Christopher Marks

Christopher Marks

CV: MarksCVRevMay2017.pdf
Website: www.christophermarksorganist.com

Christopher Marks

Associate Professor of Organ and Associate Dean, Hixson-Lied College of Fine and Performing Arts

 

Christopher Marks is consistently praised by reviewers for “style and assurance” and “musicality [that] seems to flow effortlessly”.  With his series of recordings of music by Seth Bingham and his many performances on historic American instruments, he has gained a reputation as an expert in American organ music old and new.

Marks is Associate Dean of the Hixson-Lied College of Fine and Performing Arts at the University of Nebraska-Lincoln.  He is also Associate Professor at the Glenn Korff School of Music at UNL, where he has taught organ, music theory, and performance practice. From 1999 to 2006, he taught organ and served as University Organist at Syracuse University.  An active proponent of new music, Marks has premiered a number of commissioned organ works.  His diverse stylistic interests also steer him towards a variety of other repertoire, with a recent interest in American organ music of the late 19th and early 20th centuries.  Equally comfortable with solo and collaborative playing, he has performed with ensembles such as the Boston Brass, Ethos Percussion Group, and Lincoln’s Symphony Orchestra.  He holds degrees from University of Richmond (B.M., piano), University of Illinois at Urbana-Champaign (M.M., piano and M.M., organ), and the Eastman School of Music (D.M.A., organ), where he studied with Michael Farris.  His performances have garnered him top prizes in competitions, including the Arthur Poister Competition, the San Marino Competition, the Fort Wayne Competition, and the Mader Competition.

Marks' recording entitled Discoveries was made on the historic Walter Holtkamp organ at Syracuse University and represents his varied musical interests, featuring music spanning four centuries that is rarely performed and recorded. His latest recording project involves the organ music of Seth Bingham (1882-1972), who was a prominent New York composer, teacher, and church musician.  Three critically acclaimed volumes of this series are complete and are available from the Raven label at www.RavenCD.com

Marks is active as a performer, teacher, and writer, having published articles on performance practice, organs, and professional concerns.  He has performed at conventions of the American Guild of Organists and the Organ Historical Society and has participated in more than a dozen Pipe Organ Encounters. He currently serves on the Board of Directors of the Organ Historical Society.

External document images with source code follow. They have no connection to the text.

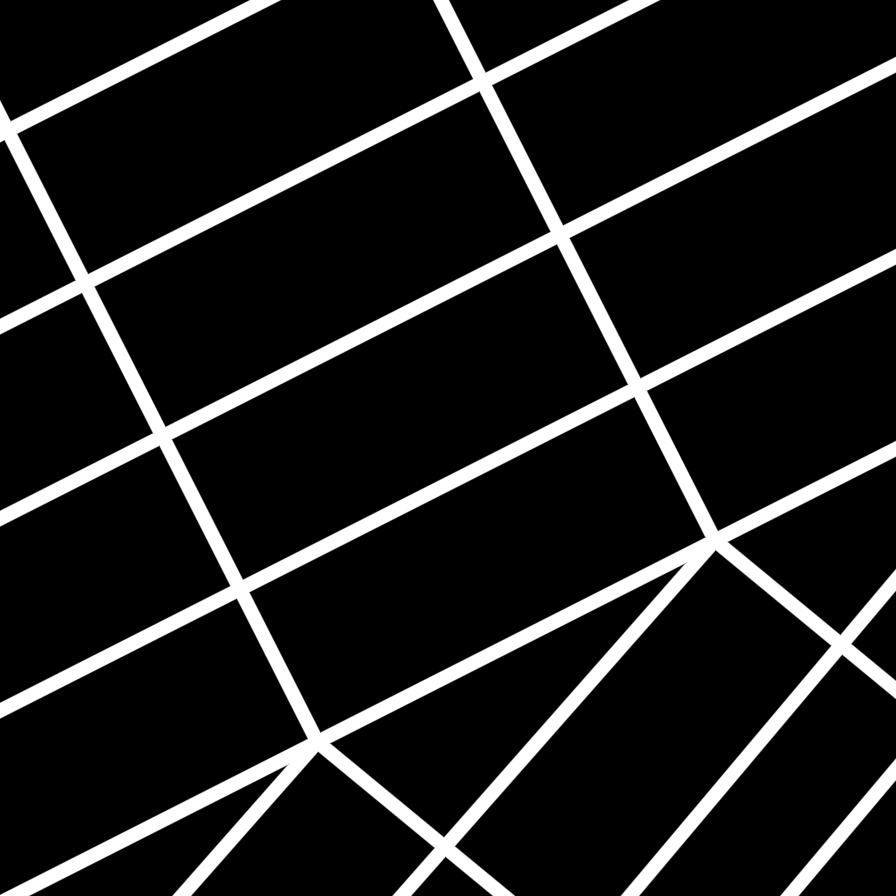
Write a three.js fragment shader that draws this pattern.

```glsl
varying vec2 vUv;

#define KNOT vec2(0.3542, 0.1719)
#define GRID_TILT 0.469
#define CELL vec2(0.4974, 0.1912)
#define HALF_WIDTH 0.0079
#define EDGE 0.0010
#define ROW_SLOPE 1.135
#define SPOKE_SLOPE -0.825
#define OUTER_SLOPE 1.188
#define OUTER_START 0.703
#define OUTER_STEP 0.178

const vec3 BACKGROUND = vec3(0.0);
const vec3 LINE_COLOR = vec3(1.0);

// Distance to a ray leaving the start point along a unit direction
float rayDistance(vec2 p, vec2 start, vec2 direction) {
  vec2 offset = p - start;
  return length(offset - direction * max(dot(offset, direction), 0.0));
}

// Tilted rectangular grid, closed off below by its first row
float gridDistance(vec2 p, vec2 axis) {
  vec2 offset = p - KNOT;
  vec2 local = vec2(dot(offset, axis), dot(offset, vec2(-axis.y, axis.x)));
  float nearestRow = max(floor(local.y / CELL.y + 0.5), 0.0);
  float row = abs(local.y - nearestRow * CELL.y);
  float across = local.x - floor(local.x / CELL.x + 0.5) * CELL.x;
  float column = length(vec2(across, min(local.y, 0.0)));
  return min(row, column);
}

// Rays fanning down from the knots, and free lines at the lower right
float fanDistance(vec2 p, vec2 axis) {
  vec2 rowDirection = -normalize(vec2(1.0, ROW_SLOPE));
  vec2 spokeDirection = normalize(vec2(1.0, SPOKE_SLOPE));
  vec2 outerDirection = normalize(vec2(1.0, OUTER_SLOPE));
  float nearest = 1.0;
  for (int i = 0; i < 2; i++) {
    vec2 knot = KNOT + float(i) * CELL.x * axis;
    nearest = min(nearest, rayDistance(p, knot, rowDirection));
    nearest = min(nearest, rayDistance(p, knot, spokeDirection));

    vec2 base = vec2(OUTER_START + float(i) * OUTER_STEP, 0.0);
    vec2 start = base - 0.1 * outerDirection;
    nearest = min(nearest, rayDistance(p, start, outerDirection));
  }
  return nearest;
}

void main() {
  vec2 axis = vec2(cos(GRID_TILT), sin(GRID_TILT));
  float d = min(gridDistance(vUv, axis), fanDistance(vUv, axis));
  float ink = 1.0 - smoothstep(HALF_WIDTH - EDGE, HALF_WIDTH + EDGE, d);
  gl_FragColor = vec4(mix(BACKGROUND, LINE_COLOR, ink), 1.0);
}
```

PRESS QUOTES

“Marks provides definitive, supremely musical performances, offering an ideal blend of virtuosity, sensitive phrasing, rhythmic flexibility and control, and masterful manipulation of the immense array of tonal resources (including percussions) on the magnificent Schoenstein [organ].”  – The American Organist, reviewing Organ Music of Seth Bingham, Vol. 2

“Marks…has done us all a great service by reviving the consistently attractive and imaginative organ music of Seth Bingham. … Marks is an ideal interpreter for the music.” –The Diapason, reviewing Organ Music of Seth Bingham, Vol. 1

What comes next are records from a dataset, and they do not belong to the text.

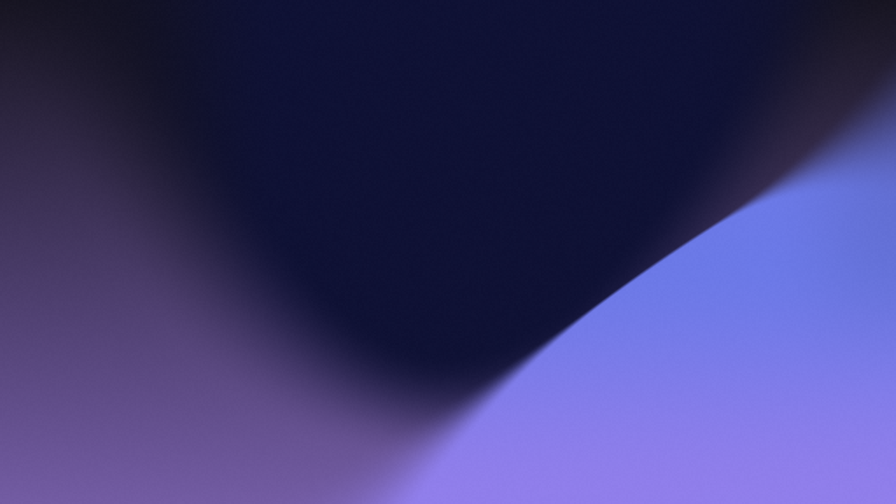
Reproduce this background procedurally as a Shadertoy shader.

```glsl
// Soft dusk gradient: a mauve glow and a periwinkle wave around a deep navy valley.
#define NAVY       vec3(0.058, 0.068, 0.205)
#define INK        vec3(0.072, 0.070, 0.140)
#define MAUVE      vec3(0.450, 0.360, 0.640)
#define LILAC      vec3(0.565, 0.495, 0.920)
#define PERIWINKLE vec3(0.420, 0.475, 0.905)
#define VALLEY_LOW vec2(0.50, 0.19)
#define VALLEY_BEND 4.5
#define GRAIN      0.010

// Height of the wave's edge at horizontal position x.
float waveEdge(float x) {
    float t = x - 0.70;
    return 0.437 + t * (1.27 + t * (-0.85 + 0.5 * t));
}

// Half width of the wave's blur: crisp in the middle, wide at both ends.
float waveBlur(float x) {
    float leftEnd = max(0.68 - x, 0.0);
    float rightEnd = max(x - 0.79, 0.0);
    return 0.003 + 1.8 * leftEnd * leftEnd + 3.6 * rightEnd * rightEnd;
}

// Signed distance above the parabolic valley floor, in canvas heights.
float valleyDistance(vec2 p, float aspect) {
    float x = p.x - VALLEY_LOW.x;
    float slope = 2.0 * VALLEY_BEND * x / aspect;
    return (p.y - VALLEY_LOW.y - VALLEY_BEND * x * x) / sqrt(1.0 + slope * slope);
}

float hash(vec2 cell) {
    vec3 q = fract(cell.xyx * 0.1031);
    q += dot(q, q.yzx + 33.33);
    return fract((q.x + q.y) * q.z);
}

void mainImage(out vec4 fragColor, in vec2 fragCoord) {
    vec2 p = fragCoord / iResolution.xy;
    float aspect = iResolution.x / iResolution.y;

    // Night sky, inkier toward the left and the upper right corner
    float inkiness = smoothstep(0.32, 0.12, p.x)
                   + 0.7 * smoothstep(0.75, 1.0, p.x) * smoothstep(0.5, 1.0, p.y);
    vec3 color = mix(NAVY, INK, min(inkiness, 1.0));

    // Mauve glow rising on the left
    float glowBlur = mix(0.16, 0.11, smoothstep(0.2, 0.5, p.x));
    float glow = 1.0 - smoothstep(-glowBlur, glowBlur, valleyDistance(p, aspect));
    color = mix(color, mix(MAUVE, vec3(0.09, 0.08, 0.13), p.y), glow);

    // Bright wave on the right, dimmed a little at the far edge
    float blur = waveBlur(p.x) + 1.0 / iResolution.y;
    float wave = smoothstep(-blur, blur, waveEdge(p.x) - p.y);
    vec3 waveColor = mix(LILAC, PERIWINKLE, smoothstep(0.0, 0.5, p.y));
    waveColor *= 1.0 - 0.08 * smoothstep(0.85, 1.0, p.x) * smoothstep(0.2, 0.6, p.y);
    color = mix(color, waveColor, wave);

    // Fine film grain
    float grain = hash(floor(p * vec2(288.0 * aspect, 288.0))) - 0.5;
    fragColor = vec4(color + GRAIN * grain, 1.0);
}
```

“Marks played a remarkable program.” – Sandusky Register

“Victorious” – Lincoln Journal Star

“Marks is a fine player and the Schoenstein organ responds to his every touch.  Great stuff.” – The Organ, reviewing Organ Music of Seth Bingham, Vol. 1

“Marks plays all these pieces with assurance.” – American Record Guide, reviewing Organ Music of Seth Bingham, Vol. 1

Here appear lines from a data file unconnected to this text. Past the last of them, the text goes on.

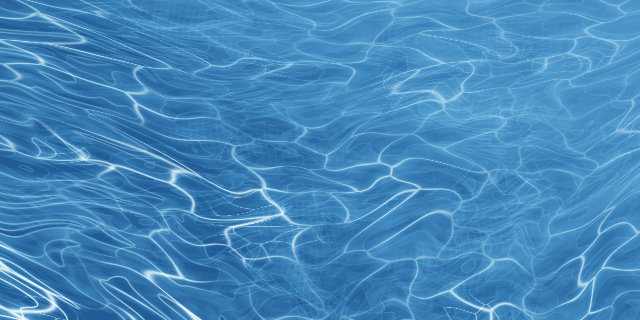
Give the GLSL for this texture, as a WebGL 1 fragment shader.

```glsl
precision highp float;
uniform vec2 u_resolution;

#define BEND 0.24        // how far wave crests curve across the pool
#define WARP 0.26        // wobble of the light net
#define LINE 0.052       // width of bright caustic lines
#define THREAD 0.0042    // width of thin ripple outlines
#define LEVELS 2.4       // number of ripple outlines
#define TILES 48.0       // faint floor tiles per canvas height
#define BASE_TONE -0.01
#define DEEP vec3(0.13, 0.36, 0.59)
#define WATER vec3(0.25, 0.54, 0.75)
#define PALE vec3(0.41, 0.69, 0.86)
#define GLINT vec3(0.92, 0.98, 0.98)

const mat2 TURN = mat2(0.8, 0.6, -0.6, 0.8);

vec2 hash2(vec2 p) {
  return fract(sin(vec2(dot(p, vec2(127.1, 311.7)), dot(p, vec2(269.5, 183.3)))) * 43758.5);
}

// Layered, self-bending sines
float waves(vec2 p) {
  float sum = 0.0, amp = 0.5;
  for (int i = 0; i < 4; i++) {
    p = TURN * p + vec2(1.7, 4.1);
    p += 0.6 * sin(p.yx * 1.1);
    sum += amp * sin(p.x) * cos(p.y);
    amp *= 0.55;
    p *= 1.6;
  }
  return sum;
}

// Distance gap between the two nearest cell centres: zero on cell borders
float cellGap(vec2 p) {
  vec2 cell = floor(p), f = fract(p);
  float near = 8.0, next = 8.0;
  for (int j = -1; j <= 1; j++) {
    for (int i = -1; i <= 1; i++) {
      vec2 o = vec2(float(i), float(j));
      float d = length(o + 0.1 + 0.8 * hash2(cell + o) - f);
      next = min(next, max(near, d));
      near = min(near, d);
    }
  }
  return next - near;
}

// Water surface: crests flatten with distance and bend across the width
vec2 surface(vec2 uv) {
  float side = uv.x - 1.1, across = uv.x - 1.0;
  float rows = 4.8 * (uv.y - BEND * side * side) + 2.2 * uv.y * uv.y;
  return vec2((across + 0.18 * across * across) * (4.2 - 1.2 * uv.y), rows);
}

vec2 wobble(vec2 q) {
  q += WARP * sin(q.yx * vec2(2.1, 1.7) + vec2(0.4, 2.3));
  q += 0.5 * WARP * sin(q.yx * vec2(4.3, 3.9) + vec2(1.9, 0.7));
  return q + 0.22 * WARP * sin(q.yx * vec2(9.1, 8.3));
}

float ripple(vec2 uv, vec2 scale) {
  return LEVELS * waves(wobble(surface(uv)) * scale);
}

// Ripple height and even canvas distance to its nearest outline
vec2 outline(vec2 uv, vec2 scale) {
  float e = 0.001, r = ripple(uv, scale);
  vec2 slope = vec2(ripple(uv + vec2(e, 0.0), scale), ripple(uv + vec2(0.0, e), scale)) - r;
  return vec2(r, abs(fract(r) - 0.5) / max(length(slope) / e, 2.0));
}

void main() {
  vec2 uv = gl_FragCoord.xy / u_resolution.y;
  vec2 q = surface(uv), w = wobble(q);
  float left = 1.0 - smoothstep(0.15, 1.05, uv.x + 0.45 * uv.y);
  float light = smoothstep(0.4, 2.7, 0.8 * uv.x + uv.y);
  float calm = 1.0 - 0.6 * light;
  float patches = waves(q * 1.6 + 3.0);
  float strength = smoothstep(-0.5, 0.45, patches) * mix(1.0, 0.6, uv.y) * calm;

  // Caustic net, coarse and fine
  float gap = cellGap(w * vec2(1.25, 1.65));
  float width = LINE * (0.6 + 0.9 * strength * strength);
  float core = exp(-gap * gap / (width * width));
  float halo = exp(-gap * 7.0);
  float fineGap = cellGap(w * vec2(2.2, 3.0) + 7.0);
  float finePatch = smoothstep(-0.25, 0.45, waves(q * 1.7 + 9.0));
  float fine = exp(-fineGap * 15.0) * finePatch;

  // Broad ripple outlines and small scribbles
  vec2 broad = outline(uv, vec2(1.5, 3.0));
  vec2 small = outline(uv + 0.37, vec2(3.2, 4.6));
  float thread = 1.0 - smoothstep(0.0, THREAD, broad.y);
  float scribble = 1.0 - smoothstep(0.0, 0.85 * THREAD, small.y);
  scribble *= smoothstep(-0.25, 0.3, waves(q * 1.5 + 14.0));
  float sheen = exp(-broad.y * 80.0);
  float facet = smoothstep(-0.15, 0.15, sin(3.14159 * (broad.x + 0.5)));
  float smallFacet = smoothstep(-0.2, 0.2, sin(3.14159 * (small.x + 0.5)));

  // Floor tiles seen through the water
  vec2 tile = abs(fract((uv + 0.012 * sin(uv.yx * 23.0)) * TILES) - 0.5);
  float grid = smoothstep(0.34, 0.5, max(tile.x, tile.y));
  grid *= smoothstep(-0.05, 0.45, waves(q * 1.8 + 21.0)) * (1.0 - left);

  // Body tone
  float detail = 0.17 * waves(w * vec2(3.0, 7.0) + 5.0) + 0.16 * waves(w * vec2(9.0, 17.0));
  detail += 0.09 * facet + 0.1 * smallFacet + 0.28 * scribble + 0.16 * grid;
  float tone = BASE_TONE + 0.64 * light + 0.23 * waves(q * vec2(0.8, 1.6));
  tone += detail * calm + halo * (0.16 + 0.36 * strength) + 0.28 * fine;
  tone += thread * 0.16 + sheen * left * 0.25;
  tone = clamp(tone, 0.0, 1.08);
  vec3 color = mix(DEEP, WATER, min(tone * 2.0, 1.0));
  color = mix(color, PALE, max(tone * 2.0 - 1.0, 0.0));

  // Bright lines and short glints
  float lowLeft = left * (1.0 - 0.65 * uv.y);
  float shine = core * (0.08 + 0.88 * strength) + thread * lowLeft * (0.25 + 0.65 * strength);
  shine += 0.55 * smoothstep(0.45, 0.95, fine) * strength;
  color = mix(color, GLINT, clamp(shine, 0.0, 0.94));
  gl_FragColor = vec4(color, 1.0);
}
```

“Marks played wonderfully … humorously” – The American Organist

“Marks … played … with great élan. … Marks is a rapidly rising young star … who performed with great style and assurance.” – The Diapason

“A sparkling performance” – The American Organist

“[Marks’] recital … may have been the most successful of the [2007 Region II AGO] convention” – The American Organist

“Throughout this disc of really interesting and frequently quite difficult music, Marks changes tonal color with panache and alacrity. His musicality seems to flow effortlessly.”  The Journal of the Association of Anglican Musicians, reviewing Organ Music of Seth Bingham, Vol. 2